Top of DATA SUPPLIED
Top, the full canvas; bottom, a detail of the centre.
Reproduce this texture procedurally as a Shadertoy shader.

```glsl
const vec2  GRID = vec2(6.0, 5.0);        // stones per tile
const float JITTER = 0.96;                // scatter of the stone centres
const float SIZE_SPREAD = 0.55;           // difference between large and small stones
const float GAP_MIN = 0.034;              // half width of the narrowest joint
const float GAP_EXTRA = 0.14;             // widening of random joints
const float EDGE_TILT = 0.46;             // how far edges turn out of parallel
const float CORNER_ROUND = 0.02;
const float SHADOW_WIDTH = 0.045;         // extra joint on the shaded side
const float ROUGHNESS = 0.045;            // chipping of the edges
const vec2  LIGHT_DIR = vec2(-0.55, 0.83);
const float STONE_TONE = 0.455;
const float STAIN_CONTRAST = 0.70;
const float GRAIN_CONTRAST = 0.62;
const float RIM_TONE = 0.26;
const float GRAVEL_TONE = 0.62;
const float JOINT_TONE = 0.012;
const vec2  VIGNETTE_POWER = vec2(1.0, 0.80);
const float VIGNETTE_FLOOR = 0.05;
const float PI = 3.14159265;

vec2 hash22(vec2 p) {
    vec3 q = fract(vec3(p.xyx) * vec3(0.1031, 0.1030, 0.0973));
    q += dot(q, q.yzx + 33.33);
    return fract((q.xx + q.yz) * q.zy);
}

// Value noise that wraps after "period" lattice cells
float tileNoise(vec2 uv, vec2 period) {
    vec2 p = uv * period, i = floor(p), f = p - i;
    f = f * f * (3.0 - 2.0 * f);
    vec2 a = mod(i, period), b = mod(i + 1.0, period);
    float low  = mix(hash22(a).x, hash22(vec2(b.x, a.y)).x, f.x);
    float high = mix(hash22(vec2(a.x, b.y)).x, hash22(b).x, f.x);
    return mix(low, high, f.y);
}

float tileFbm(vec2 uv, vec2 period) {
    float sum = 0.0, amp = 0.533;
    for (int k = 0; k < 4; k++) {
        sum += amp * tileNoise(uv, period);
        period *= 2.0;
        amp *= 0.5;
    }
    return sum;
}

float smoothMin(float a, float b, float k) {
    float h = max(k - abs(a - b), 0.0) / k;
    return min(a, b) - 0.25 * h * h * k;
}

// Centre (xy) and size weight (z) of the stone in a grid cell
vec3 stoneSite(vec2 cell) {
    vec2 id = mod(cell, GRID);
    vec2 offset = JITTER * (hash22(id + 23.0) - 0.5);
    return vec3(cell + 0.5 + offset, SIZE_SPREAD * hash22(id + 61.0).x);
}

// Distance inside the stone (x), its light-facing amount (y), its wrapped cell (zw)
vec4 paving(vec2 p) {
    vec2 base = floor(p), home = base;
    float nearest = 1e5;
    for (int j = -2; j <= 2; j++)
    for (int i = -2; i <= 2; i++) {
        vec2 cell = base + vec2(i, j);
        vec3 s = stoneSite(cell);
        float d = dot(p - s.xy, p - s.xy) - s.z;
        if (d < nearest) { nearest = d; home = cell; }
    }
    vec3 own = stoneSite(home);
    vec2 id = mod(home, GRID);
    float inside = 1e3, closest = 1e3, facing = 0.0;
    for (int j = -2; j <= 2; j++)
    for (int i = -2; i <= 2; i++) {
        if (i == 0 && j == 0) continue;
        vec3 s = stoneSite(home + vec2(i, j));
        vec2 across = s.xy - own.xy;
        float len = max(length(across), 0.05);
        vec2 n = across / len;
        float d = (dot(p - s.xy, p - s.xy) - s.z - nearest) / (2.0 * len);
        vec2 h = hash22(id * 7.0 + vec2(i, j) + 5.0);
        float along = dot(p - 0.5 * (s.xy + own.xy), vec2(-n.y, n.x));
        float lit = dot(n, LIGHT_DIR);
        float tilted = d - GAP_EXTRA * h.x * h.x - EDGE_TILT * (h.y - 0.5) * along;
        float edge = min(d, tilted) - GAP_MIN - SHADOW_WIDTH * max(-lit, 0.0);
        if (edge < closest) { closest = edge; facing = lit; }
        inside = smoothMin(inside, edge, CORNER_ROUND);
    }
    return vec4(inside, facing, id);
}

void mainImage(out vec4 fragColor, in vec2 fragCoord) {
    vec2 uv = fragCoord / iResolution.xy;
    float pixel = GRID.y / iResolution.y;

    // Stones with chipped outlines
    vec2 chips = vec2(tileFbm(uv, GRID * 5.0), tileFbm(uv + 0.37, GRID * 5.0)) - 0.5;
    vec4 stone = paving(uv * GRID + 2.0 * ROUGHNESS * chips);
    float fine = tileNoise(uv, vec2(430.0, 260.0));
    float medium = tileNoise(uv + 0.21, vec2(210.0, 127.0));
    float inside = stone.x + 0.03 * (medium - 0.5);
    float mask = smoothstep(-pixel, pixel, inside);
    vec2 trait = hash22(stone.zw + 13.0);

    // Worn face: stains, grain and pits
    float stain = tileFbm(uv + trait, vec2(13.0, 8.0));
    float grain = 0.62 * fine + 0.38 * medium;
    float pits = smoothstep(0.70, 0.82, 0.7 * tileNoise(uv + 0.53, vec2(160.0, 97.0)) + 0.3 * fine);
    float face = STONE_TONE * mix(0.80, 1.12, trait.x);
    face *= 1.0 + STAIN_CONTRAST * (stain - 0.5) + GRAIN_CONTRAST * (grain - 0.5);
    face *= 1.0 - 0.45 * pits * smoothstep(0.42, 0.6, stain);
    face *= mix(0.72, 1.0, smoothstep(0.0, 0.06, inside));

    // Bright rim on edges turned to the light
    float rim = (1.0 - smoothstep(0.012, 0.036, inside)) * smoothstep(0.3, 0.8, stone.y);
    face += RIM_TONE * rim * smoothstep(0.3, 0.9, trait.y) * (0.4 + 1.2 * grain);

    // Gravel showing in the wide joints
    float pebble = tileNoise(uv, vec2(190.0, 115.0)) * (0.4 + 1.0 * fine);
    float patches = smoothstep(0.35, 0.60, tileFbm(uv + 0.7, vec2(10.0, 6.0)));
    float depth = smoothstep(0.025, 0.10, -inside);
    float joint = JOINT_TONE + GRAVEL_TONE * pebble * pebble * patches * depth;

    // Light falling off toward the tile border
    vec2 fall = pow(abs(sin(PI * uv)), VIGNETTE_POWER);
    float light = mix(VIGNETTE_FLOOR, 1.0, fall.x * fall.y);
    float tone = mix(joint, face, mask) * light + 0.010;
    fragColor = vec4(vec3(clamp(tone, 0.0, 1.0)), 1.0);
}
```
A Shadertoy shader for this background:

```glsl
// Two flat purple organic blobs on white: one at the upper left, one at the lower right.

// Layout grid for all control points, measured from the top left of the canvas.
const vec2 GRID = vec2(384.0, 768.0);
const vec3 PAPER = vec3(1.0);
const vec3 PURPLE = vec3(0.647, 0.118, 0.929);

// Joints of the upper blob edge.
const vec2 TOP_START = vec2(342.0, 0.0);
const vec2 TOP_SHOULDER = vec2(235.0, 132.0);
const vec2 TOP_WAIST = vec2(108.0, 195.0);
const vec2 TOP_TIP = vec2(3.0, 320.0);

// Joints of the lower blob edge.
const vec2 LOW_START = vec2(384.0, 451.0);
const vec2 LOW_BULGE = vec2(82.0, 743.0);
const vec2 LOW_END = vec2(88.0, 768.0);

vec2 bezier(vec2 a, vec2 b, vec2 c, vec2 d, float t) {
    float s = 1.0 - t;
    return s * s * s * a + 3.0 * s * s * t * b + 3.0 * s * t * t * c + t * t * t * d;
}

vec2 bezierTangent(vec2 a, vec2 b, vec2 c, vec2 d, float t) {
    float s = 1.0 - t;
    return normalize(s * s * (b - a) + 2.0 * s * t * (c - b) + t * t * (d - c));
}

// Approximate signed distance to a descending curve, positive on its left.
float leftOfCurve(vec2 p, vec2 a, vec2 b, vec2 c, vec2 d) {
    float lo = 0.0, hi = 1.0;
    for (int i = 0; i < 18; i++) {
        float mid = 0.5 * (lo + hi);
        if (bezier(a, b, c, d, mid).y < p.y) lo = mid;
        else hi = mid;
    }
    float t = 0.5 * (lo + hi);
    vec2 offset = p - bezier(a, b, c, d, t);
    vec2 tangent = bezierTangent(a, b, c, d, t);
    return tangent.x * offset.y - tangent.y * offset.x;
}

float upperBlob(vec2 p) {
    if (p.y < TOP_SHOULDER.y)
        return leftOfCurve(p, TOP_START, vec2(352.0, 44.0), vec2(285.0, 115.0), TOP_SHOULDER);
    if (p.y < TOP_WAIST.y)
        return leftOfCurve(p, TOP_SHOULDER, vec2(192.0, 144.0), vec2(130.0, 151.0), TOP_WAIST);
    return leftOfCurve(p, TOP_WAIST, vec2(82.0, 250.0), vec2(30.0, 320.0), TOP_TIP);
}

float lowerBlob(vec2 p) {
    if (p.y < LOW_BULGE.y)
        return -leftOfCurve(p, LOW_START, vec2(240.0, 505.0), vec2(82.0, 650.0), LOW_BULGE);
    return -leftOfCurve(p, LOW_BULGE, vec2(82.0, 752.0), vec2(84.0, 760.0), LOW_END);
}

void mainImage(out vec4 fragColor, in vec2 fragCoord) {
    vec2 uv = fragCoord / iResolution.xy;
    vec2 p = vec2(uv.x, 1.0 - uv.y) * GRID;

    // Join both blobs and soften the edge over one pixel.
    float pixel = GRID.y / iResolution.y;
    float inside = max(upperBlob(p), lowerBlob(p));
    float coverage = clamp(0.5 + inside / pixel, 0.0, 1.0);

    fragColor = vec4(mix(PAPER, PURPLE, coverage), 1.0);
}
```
Bottom of DATA SUPPLIED
§ **PROBLEM STATEMENT**
Taking the lines of the listing one by one, count those that contain "tileNoise", and answer with the number only.

§ **ANSWER TO THE PROBLEM**
6